In contrast, the new Queer Eye hosts discuss their backgrounds throughout the season. The Fab Five includes two men of color: Karamo Brown, a Black American, and Tan France, a British-Pakistani. They also display a spectrum of gender expression ranging from “more feminine” to “butch.” Heterosexuality fades from the show’s focus when they makeover a gay man. In Episode four, the Fab Five help their guest, AJ, come out to his stepmother. It is in an emotional scene that caused an outpouring of tears from viewers.
The show is able to venture into these wider realms of representation by smoothing messiness, controversy, and conflict into unifying practices of consumption. At the end of the day, difference is once more erased as emphasis is placed on striving to be self-made, entrepreneurial men—something the Fab Five embody across broadcast and social media.
Several scholars, including myself, have written about how Instagram’s design and user practices combine to encourage and enhance displays of luxury, beauty and authenticity, and adherence to gender, sexual and relationship norms.
The Fab Five’s self-made success is most vividly showcased in their Instagram accounts: Bobby reveals his furniture designs, Tan gives his fashion designer approval to various outfits, Antoni shares his coveted recipes, Jonathan displays his Hollywood hairstyling skills, and Karamo models sexy selfies as a serial reality television star.
Their flawless photos and unabashed promotion of consumer goods assert their status as self-made entrepreneurs. As with Queer Eye, their images and captions are often void of references to struggles, inequalities or privileges.
Queer Eye has made some strides. The producers have shifted the focus from simple interactions among gay and heterosexual men to episodes that tentatively address broader issues of gender, race, religion, and politics. However, the show follows the general trend of the past few decades, where gay men have become most visible and accepted in society through their role as consumers.
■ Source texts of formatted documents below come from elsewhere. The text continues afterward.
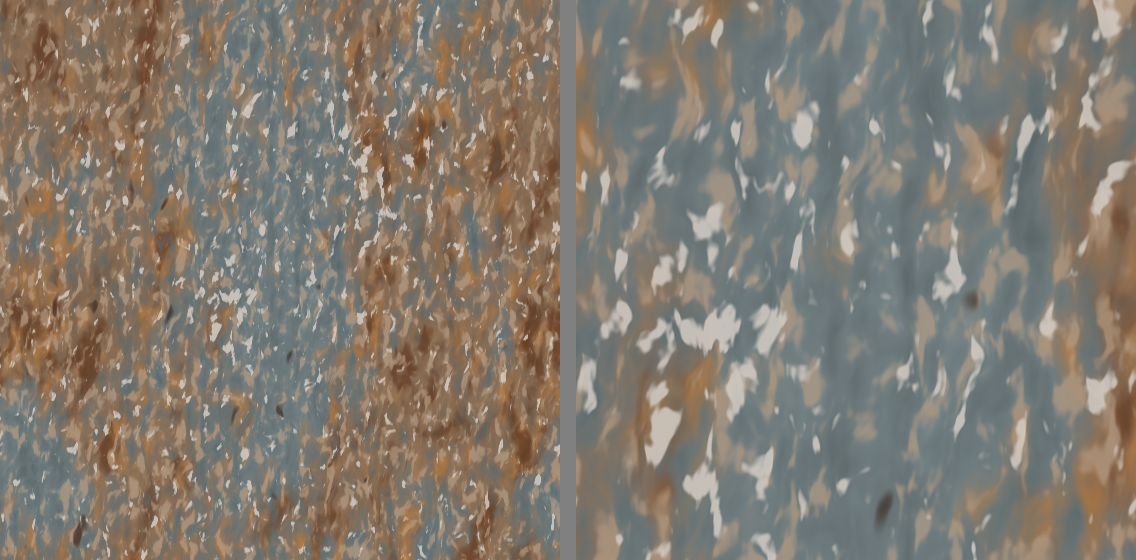
Left: the whole. Right: its middle third, enlarged.
A three.js fragment shader for this texture:

```glsl
varying vec2 vUv;

// Palette
const vec3 SLATE = vec3(0.43, 0.48, 0.49);
const vec3 BROWN = vec3(0.53, 0.42, 0.325);
const vec3 OCHRE = vec3(0.61, 0.43, 0.26);
const vec3 DARK_RUST = vec3(0.41, 0.25, 0.15);
const vec3 TAN = vec3(0.70, 0.61, 0.52);
const vec3 CHALK = vec3(0.83, 0.80, 0.77);
const vec3 PIT = vec3(0.25, 0.19, 0.16);

// Feature frequencies, stretched along the vertical
const vec2 BROAD_FREQ = vec2(5.0, 2.6);
const vec2 STAIN_FREQ = vec2(15.0, 6.0);
const vec2 STREAK_FREQ = vec2(42.0, 3.5);
const vec2 GRAIN_FREQ = vec2(34.0, 15.0);
const vec2 FLECK_FREQ = vec2(62.0, 29.0);
const vec2 FLAKE_FREQ = vec2(66.0, 33.0);

// Patches: centre and radii
const vec4 BARE_COLUMN = vec4(0.50, 0.52, 0.16, 0.55);
const vec4 BARE_LEFT = vec4(0.05, 0.19, 0.10, 0.13);
const vec4 BARE_RIGHT = vec4(0.97, 0.12, 0.05, 0.12);
const vec4 RUST_SPOT = vec4(0.67, 0.43, 0.03, 0.07);
const vec4 RUST_LEFT = vec4(0.08, 0.42, 0.09, 0.10);
const vec4 RUST_RIGHT = vec4(0.97, 0.30, 0.05, 0.17);
const vec4 CHALK_HIGH = vec4(0.66, 0.70, 0.10, 0.14);
const vec4 CHALK_MID = vec4(0.42, 0.48, 0.05, 0.13);
const vec4 CHALK_LEFT = vec4(0.42, 0.75, 0.025, 0.08);

const float LEAN = 0.10;
const float WARP = 0.010;
const float SHADE = 0.17;

vec2 hash2(vec2 p) {
  vec3 q = fract(p.xyx * vec3(0.1031, 0.1030, 0.0973));
  q += dot(q, q.yzx + 33.33);
  return fract((q.xx + q.yz) * q.zy);
}

float cornerSlope(vec2 cell, vec2 offset) {
  return dot(hash2(cell) * 2.0 - 1.0, offset);
}

float gradientNoise(vec2 p) {
  vec2 i = floor(p);
  vec2 f = p - i;
  vec2 u = f * f * f * (f * (f * 6.0 - 15.0) + 10.0);
  vec2 e = vec2(1.0, 0.0);
  float low = mix(cornerSlope(i, f), cornerSlope(i + e, f - e), u.x);
  float high = mix(cornerSlope(i + e.yx, f - e.yx), cornerSlope(i + 1.0, f - 1.0), u.x);
  return 1.5 * mix(low, high, u.y);
}

float fbm(vec2 p) {
  float sum = 0.0;
  float gain = 1.0;
  for (int octave = 0; octave < 3; octave++) {
    sum += gain * gradientNoise(p);
    p = p * 2.03 + vec2(17.3, 41.7);
    gain *= 0.5;
  }
  return sum;
}

float patchAt(vec2 p, vec4 area) {
  vec2 d = (p - area.xy) / area.zw;
  return exp(-dot(d, d));
}

void main() {
  // Leaning, gently warped coordinates for the weathering
  vec2 p = vUv - vec2(LEAN * vUv.y, 0.0);
  p += WARP * vec2(fbm(vUv * vec2(18.0, 12.0)), fbm(vUv * vec2(15.0, 10.0) + 50.0));

  float broad = fbm(p * BROAD_FREQ + 7.0);
  float stain = fbm(p * STAIN_FREQ + 23.0);
  float streak = fbm(vUv * STREAK_FREQ + 61.0);
  float grain = fbm(p * GRAIN_FREQ + 90.0);
  float fleck = fbm(p * FLECK_FREQ + 130.0);
  float flake = fbm(p * FLAKE_FREQ + 210.0);

  // Large layout, with its outlines loosened by the broad noise
  vec2 region = vUv + 0.06 * vec2(broad, stain);
  float bare = patchAt(region, BARE_COLUMN) + patchAt(region, BARE_LEFT)
    + patchAt(region, BARE_RIGHT);
  float rusted = patchAt(region, RUST_SPOT) + patchAt(region, RUST_LEFT)
    + patchAt(region, RUST_RIGHT);
  float chalky = patchAt(region, CHALK_HIGH) + patchAt(region, CHALK_MID)
    + patchAt(region, CHALK_LEFT);

  // Slate ground under brown and ochre rust
  float rust = 0.70 - 0.62 * bare + 0.5 * rusted + 0.45 * broad
    + 0.30 * stain + 0.35 * grain + 0.30 * fleck + 0.12 * streak;
  rust = smoothstep(0.10, 0.85, rust);
  float ochre = smoothstep(0.05, 0.70, 0.6 * grain + 0.5 * stain + 0.25 * rusted - 0.3 * broad);
  vec3 color = mix(SLATE, mix(BROWN, OCHRE, ochre), rust);

  // Dark stains
  float dark = 0.7 * stain + 0.5 * broad - 0.5 * grain - 0.3 * flake + 0.35 * rusted;
  color = mix(color, DARK_RUST, 0.8 * rust * smoothstep(0.18, 0.75, dark));
  color *= 1.0 + SHADE * (0.6 * fleck + 0.5 * grain + 0.4 * streak);

  // Tan flecks and chalky flakes
  float tanCover = smoothstep(0.08, 0.55, fleck + 0.2 * streak - 0.2 * stain);
  color = mix(color, TAN, 0.68 * tanCover);
  float chalkCover = smoothstep(0.28, 0.60, flake + 0.36 * chalky - 0.12 + 0.15 * streak);
  color = mix(color, CHALK, 0.85 * chalkCover);

  // Sparse deep pits
  float pit = smoothstep(0.72, 0.98, fbm(p * vec2(26.0, 10.0) + 300.0) + 0.15 * grain);
  color = mix(color, PIT, 0.75 * pit);

  gl_FragColor = vec4(clamp(color, 0.0, 1.0), 1.0);
}
```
The Fab Five are excellent consumers who appear to be the ultimate self-made men. But their show fails to address barriers to success in today’s marketplace that make this neoliberal ideal unattainable for many.